Funding is not the (only) solution
03-18, 10:10–10:50 (Europe/Berlin), Stage 1

How does a FOSS project survive its initial wave of wild enthusiasm? How does one build something sustainable far from the traditional path of “build a proprietary tool, gather user data, sell everything”? How do we prevent our small FOSS projects from dying out, replaced by overly powerful tech giants and start ups with no regard for their users?

At Prototype Fund we fund this initial phase where a person or a small team comes up with a great idea and spends a few months figuring out how to bring it to life. And we see that the hardest part is rarely the initial building time: Keeping a project alive in the long run is the real challenge. While we (obviously) believe that a diverse range of funders is key for a healthy FOSS ecosystem, we see over and over again how great projects focus on this path only, struggle to survive on funding and slowly give up.

Funding can be a valid model for specific projects, but it can’t be the only solution to survive. With this talk we would like to encourage the FOSS community to look into different options. Based on experiences mady by various projects who were initially funded by the Prototype Fund, we’ll give an overview of what can work, what definitely doesn’t, and where to look for inspiring examples.

Marie Gutbub and Patricia Leu are co-directors of Prototype Fund, a funding program for open source software at the Open Knowledge Foundation Germany.

See also: slides (3.8 MB)

Patricia is a communications expert who has worked in the campaign and communication teams of various NGOs and was responsible for the press and public relations of an association. Before that she studied religion and culture in Berlin and researched on medial discourse hegemony.
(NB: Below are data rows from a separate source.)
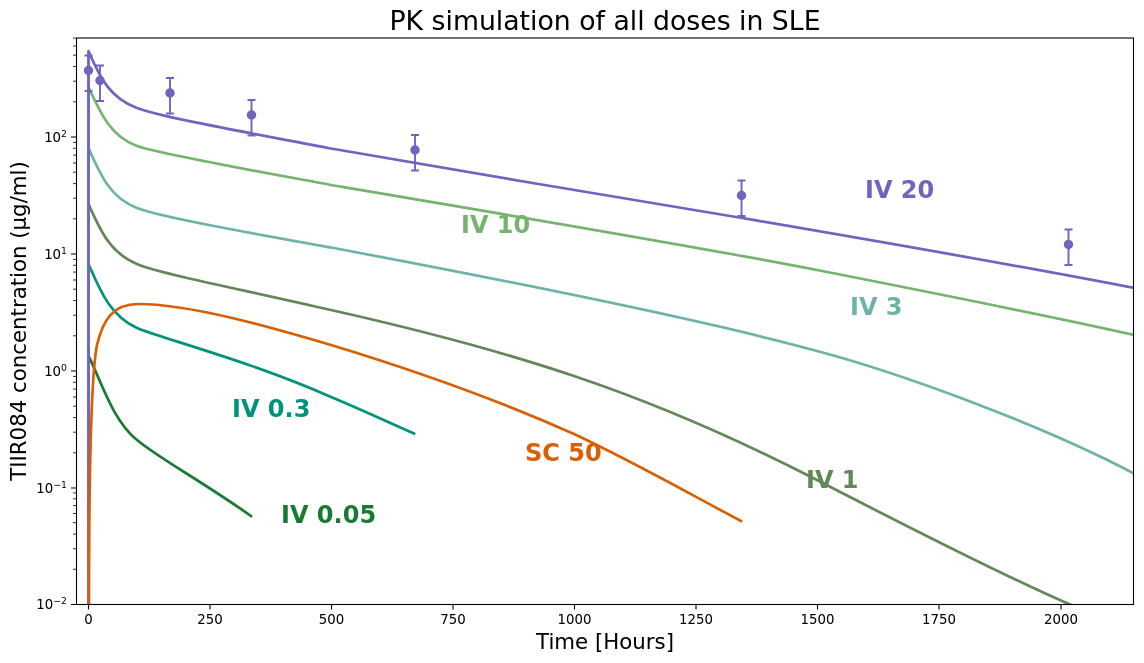
<!DOCTYPE html>
<html lang="en">
<head>
<meta charset="utf-8">
<title>PK simulation of all doses in SLE</title>
<style>
:root {
  --ink: #000;
  --paper: #fff;
  --iv20: #7064c0;
  --iv10: #74b46c;
  --iv3: #6db3a8;
  --iv1: #628858;
  --iv03: #00937b;
  --iv005: #197a34;
  --sc50: #d95f02;
}
* { box-sizing: border-box; }
body { margin: 0; background: var(--paper); overflow: hidden; }
.chart {
  position: relative;
  width: 1144px;
  height: 663px;
  overflow: hidden;
  background: var(--paper);
  color: var(--ink);
  font: 13.3px/0 "DejaVu Sans", sans-serif;
  white-space: nowrap;
}
.plot { position: absolute; inset: 0; }
h1, .axis-title, .tick, .dose { position: absolute; margin: 0; }
h1 { left: 605px; top: 21px; font-size: 26.7px; font-weight: 400; transform: translateX(-50%); }
.axis-title { font-size: 21.3px; }
.time { left: 605px; top: 641.5px; transform: translateX(-50%); }
.concentration { left: 19px; top: 321px; transform: translateX(-50%) rotate(-90deg); }
.x-tick { top: 620px; transform: translateX(-50%); }
.y-tick { right: 1077px; }
.y-tick sup { position: relative; top: -5px; font-size: 9.3px; line-height: 0; vertical-align: baseline; }
.dose { font-size: 24px; font-weight: 700; }

.curves path { fill: none; stroke-width: 2.7; stroke-linecap: square; stroke-linejoin: round; }
.iv20 { color: var(--iv20); stroke: var(--iv20); }
.iv10 { color: var(--iv10); stroke: var(--iv10); }
.iv3 { color: var(--iv3); stroke: var(--iv3); }
.iv1 { color: var(--iv1); stroke: var(--iv1); }
.iv03 { color: var(--iv03); stroke: var(--iv03); }
.iv005 { color: var(--iv005); stroke: var(--iv005); }
.sc50 { color: var(--sc50); stroke: var(--sc50); }
.frame { fill: none; stroke: var(--ink); stroke-width: 1.1; }
.minor { stroke-width: 0.8; }
</style>
</head>
<body>
<main class="chart">
  <svg class="plot" width="1144" height="663" viewBox="0 0 1144 663" aria-hidden="true">
    <defs>
      <clipPath id="plot-area"><rect x="76" y="38" width="1058" height="567"/></clipPath>
      <path id="decade-ticks" d="M76 -35.2h-3M76 -55.8h-3M76 -70.4h-3M76 -81.8h-3M76 -91h-3M76 -98.9h-3"/>
      <path id="decade-top-ticks" d="M76 -105.7h-3M76 -111.6h-3"/>
      <g id="observation">
        <path d="M0 -15V20.5M-4 -15H4M-4 20.5H4" fill="none" stroke-width="1.9"/>
        <circle r="4.1" fill="currentColor" stroke-width="1.3"/>
      </g>
    </defs>

    <g class="curves" clip-path="url(#plot-area)">
      <path class="iv005" d="M88.5 604V356C100 378 112 420 137 440C160 459 200 480 251 516"/>
      <path class="iv03" d="M88.5 604V264C100 290 110 316 137 328C160 338 250 361 331 397C360 409 390 423 414 433.5"/>
      <path class="iv1" d="M88.5 604V204C100 230 110 253 137 264C160 274 250 291 331 310C420 330 500 351 574 376C690 415 780 461 817 480S990 570 1070 604.5"/>
      <path class="iv3" d="M88.5 604V148C100 174 110 198 137 208C160 217 250 233 331 247.5C440 268 690 316 817 351C900 373 1040 424 1134 473.5"/>
      <path class="iv10" d="M88.5 604V87C100 112 110 136 137 146C160 154 250 170 331 185C420 200 700 247 817 270S1050 316 1134 335"/>
      <path class="iv20" d="M88.5 604V51C100 78 110 98 137 108C160 117 250 133 331 148.5C415 164 660 204 742 218S1000 262 1134 288"/>
      <path class="sc50" d="M89 604C89 500 90 380 97 345C103 320 113 304 138 304C190 304 270 327 331 345C420 372 500 401 574 434C630 460 690 494 741 521"/>
    </g>

    <g class="iv20">
      <use href="#observation" x="88.5" y="70.5"/>
      <use href="#observation" x="100" y="80.5"/>
      <use href="#observation" x="170" y="93"/>
      <use href="#observation" x="251.5" y="115"/>
      <use href="#observation" x="415" y="150"/>
      <use href="#observation" x="741.5" y="195.5"/>
      <use href="#observation" x="1068.5" y="244.5"/>
    </g>

    <g class="frame">
      <rect x="76.5" y="38" width="1057" height="566.5"/>
      <path d="M88.5 604.5v5M210 604.5v5M331.5 604.5v5M453 604.5v5M574.5 604.5v5M696 604.5v5M817.5 604.5v5M939 604.5v5M1061 604.5v5"/>
      <path d="M76 137h-5M76 254h-5M76 371h-5M76 488h-5M76 604.5h-5"/>
      <g class="minor">
        <use href="#decade-ticks" y="137"/>
        <use href="#decade-ticks" y="254"/>
        <use href="#decade-ticks" y="371"/>
        <use href="#decade-ticks" y="488"/>
        <use href="#decade-ticks" y="604.5"/>
        <use href="#decade-top-ticks" y="254"/>
        <use href="#decade-top-ticks" y="371"/>
        <use href="#decade-top-ticks" y="488"/>
        <use href="#decade-top-ticks" y="604.5"/>
      </g>
    </g>
  </svg>

  <h1>PK simulation of all doses in SLE</h1>

  <p class="axis-title concentration">TIIR084 concentration (µg/ml)</p>
  <span class="tick y-tick" style="top:138px">10<sup>2</sup></span>
  <span class="tick y-tick" style="top:255px">10<sup>1</sup></span>
  <span class="tick y-tick" style="top:372px">10<sup>0</sup></span>
  <span class="tick y-tick" style="top:489px">10<sup>−1</sup></span>
  <span class="tick y-tick" style="top:605px">10<sup>−2</sup></span>

  <span class="tick x-tick" style="left:88.5px">0</span>
  <span class="tick x-tick" style="left:210px">250</span>
  <span class="tick x-tick" style="left:331.5px">500</span>
  <span class="tick x-tick" style="left:453px">750</span>
  <span class="tick x-tick" style="left:574.5px">1000</span>
  <span class="tick x-tick" style="left:696px">1250</span>
  <span class="tick x-tick" style="left:817.5px">1500</span>
  <span class="tick x-tick" style="left:939px">1750</span>
  <span class="tick x-tick" style="left:1061px">2000</span>
  <p class="axis-title time">Time [Hours]</p>

  <span class="dose iv20" style="left:865px;top:190px">IV 20</span>
  <span class="dose iv10" style="left:461px;top:225px">IV 10</span>
  <span class="dose iv3" style="left:850px;top:307px">IV 3</span>
  <span class="dose iv03" style="left:232px;top:409px">IV 0.3</span>
  <span class="dose sc50" style="left:525px;top:453px">SC 50</span>
  <span class="dose iv1" style="left:806px;top:480px">IV 1</span>
  <span class="dose iv005" style="left:281px;top:515px">IV 0.05</span>
</main>
</body>
</html>
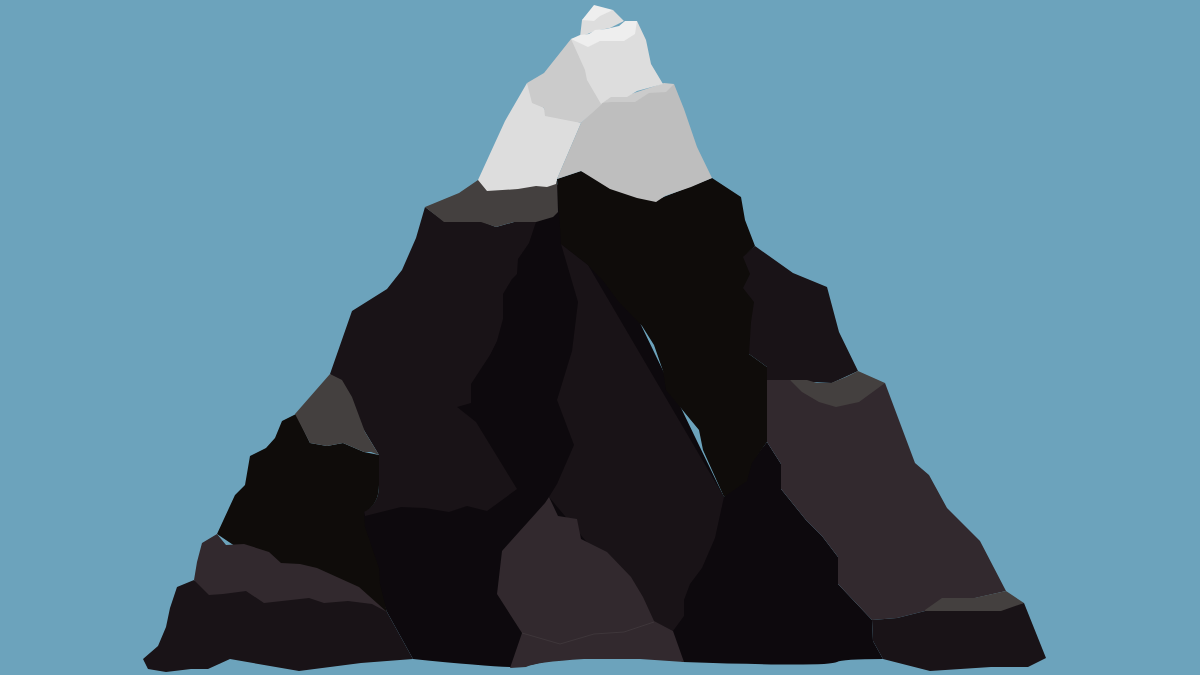
<!DOCTYPE html>
<html lang="en">
<head>
<meta charset="utf-8">
<title>Snow-capped mountain</title>
<style>
:root {
  --sky: #6ca3bc;
  --rock-deep: #0d090d;
  --rock-black: #0f0c0a;
  --rock-dark: #191317;
  --rock-plum: #32292e;
  --ledge: #44403f;
  --snow-bright: #eeeeee;
  --snow-light: #dddddd;
  --snow-mid: #cbcbcb;
  --snow-shade: #bebebe;
}
html, body { margin: 0; height: 100%; overflow: hidden; background: var(--sky); }
svg { display: block; width: 1200px; height: 675px; }
.sky { fill: var(--sky); }
.deep { fill: var(--rock-deep); }
.black { fill: var(--rock-black); }
.dark { fill: var(--rock-dark); }
.plum { fill: var(--rock-plum); }
.ledge { fill: var(--ledge); }
.bright { fill: var(--snow-bright); }
.light { fill: var(--snow-light); }
.mid { fill: var(--snow-mid); }
.shade { fill: var(--snow-shade); }
</style>
</head>
<body>
<svg viewBox="0 0 1200 675" role="img" aria-label="Dark faceted mountain with a snowy peak against a blue sky">
  <rect class="sky" width="1200" height="675"/>

  <g id="rock">
    <path id="core" class="deep" d="M534 221L557 184L600 240L724 497L767 442L781 464V489L806 520L822 536L838 557V584L872 620L873 641L883 659Q842 659 837 662Q828 667 683 662L640 640L526 666Q520 670 413 659L387 612L360 540L364 511L440 480L440 400Z"/>

    <g id="left-face">
      <path class="dark" d="M425 207L444 221H481L496 227L514 222H536L529 243L518 259L517 274L512 279L503 294V319L497 341L490 355L471 384V403L457 407L476 422L517 489L487 511L467 506L449 512L425 508L401 507L365 516L364 511Q379 505 379 485V455L330 374L352 311L387 289L402 270L416 238Z"/>
      <path class="black" d="M296 414L310 443L327 446L343 443L364 452L379 455V485Q379 505 364 512L365 527L379 568L380 584L387 612L300 590L217 534L235 495L245 485L250 456L266 448L275 438L282 421Z"/>
      <path class="ledge" d="M330 374L342 380L352 397L365 432L379 455L371 452H364L343 443L327 446L310 443L295 414Z"/>
      <path class="dark" d="M194 580L211 590L246 588L264 598L309 594L372 600L387 612L413 659L361 663L299 671L230 659L208 669H191L166 672L148 669L143 659L158 646L166 627L170 608L177 587Z"/>
      <path class="plum" d="M217 534L226 545L244 544L269 552L281 563L300 564L317 568L359 587L387 612L372 604L348 601L324 603L309 598L264 603L246 591L223 594L209 595L194 580L197 562L202 543Z"/>
    </g>

    <g id="centre-face">
      <path class="dark" d="M561 244L588 265L724 497L715 538L702 568L690 584L684 600V616L673 631L653 621L549 497L557 484L574 445L557 400L572 351L578 302Z"/>
      <path class="plum" d="M549 497L558 516L577 519L581 539L607 552L631 577L643 597L654 621L673 631L684 662L640 659H584Q535 662 526 667L510 668L522 633L497 594L502 551L545 503Z"/>
      <path d="M522 633L560 644L594 634L624 632L654 622" fill="none" stroke="#3e363a"/>
    </g>

    <g id="right-face">
      <path class="dark" d="M755 246L793 273L827 287L839 332L858 371L832 383L767 380V367L749 354L740 258Z"/>
      <path class="black" d="M557 179L581 171L656 200L712 178L741 197L745 220L755 246L743 257L750 274L743 288L754 302L751 322L749 354L767 367V442L752 463L747 481L724 497L703 450L699 430L666 390L663 371L654 345L642 326L618 301L604 282L588 265L561 244Z"/>
      <path class="plum" d="M767 380H790L820 395L885 383L915 463L929 475L947 508L980 541L1006 591L940 606L925 611L897 618L872 620L838 584V557L822 536L806 520L781 489V464L767 442Z"/>
      <path class="ledge" d="M790 380H807L817 383H831L846 377L858 371L885 383L859 402L836 407L819 402L802 392Z"/>
      <path class="dark" d="M872 620L897 618L925 611L1024 603L1046 658L1028 667H991L930 671L883 659L873 641Z"/>
      <path class="ledge" d="M925 610L942 598H974L1006 591L1024 603L1001 611H925Z"/>
    </g>

    <path id="shoulder" class="ledge" d="M478 180L500 184L557 181L558 212L553 217L536 222H514L496 227L481 222H444L425 207L459 193Z"/>
  </g>

  <g id="snow-cap">
    <path class="light" d="M527 83L545 110L581 123L557 179L556 184L547 187L536 186L518 189L487 191L478 180L505 121Z"/>
    <path class="shade" d="M581 123L602 102L635 96L674 84L684 109L697 147L712 178L691 187L665 196L656 202L637 198L610 189L581 171L557 179Z"/>
    <path class="mid" d="M571 39L585 54L602 104L581 123L545 116L544 108L532 103L527 83L544 73Z"/>
    <path class="mid" d="M601 103L611 96L628 95L664 83L674 84L666 92L649 93L635 102H611Z"/>
    <path class="light" d="M571 39L600 34L637 21L646 40L651 64L663 84L637 91L627 97H611L601 104L587 80L585 70Z"/>
    <path class="light" d="M582 20L600 12L613 10L624 21L610 28L595 31L580 37Z"/>
    <path class="bright" d="M594 5L613 10L600 16L594 21L582 20Z"/>
    <path class="bright" d="M571 39L580 35L589 34L595 30L606 29L619 26L625 21H637L635 34L624 41H600L588 47Z"/>
  </g>
</svg>
</body>
</html>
Marie is an open source and privacy advocate, campaigner, event organizer and information security trainer. She studied cultural journalism and researched new models for online journalism platforms. Since then, she has worked as a freelance journalist, campaigner, communications officer, infosec trainer and event organizer for various projects in journalism, privacy and open source.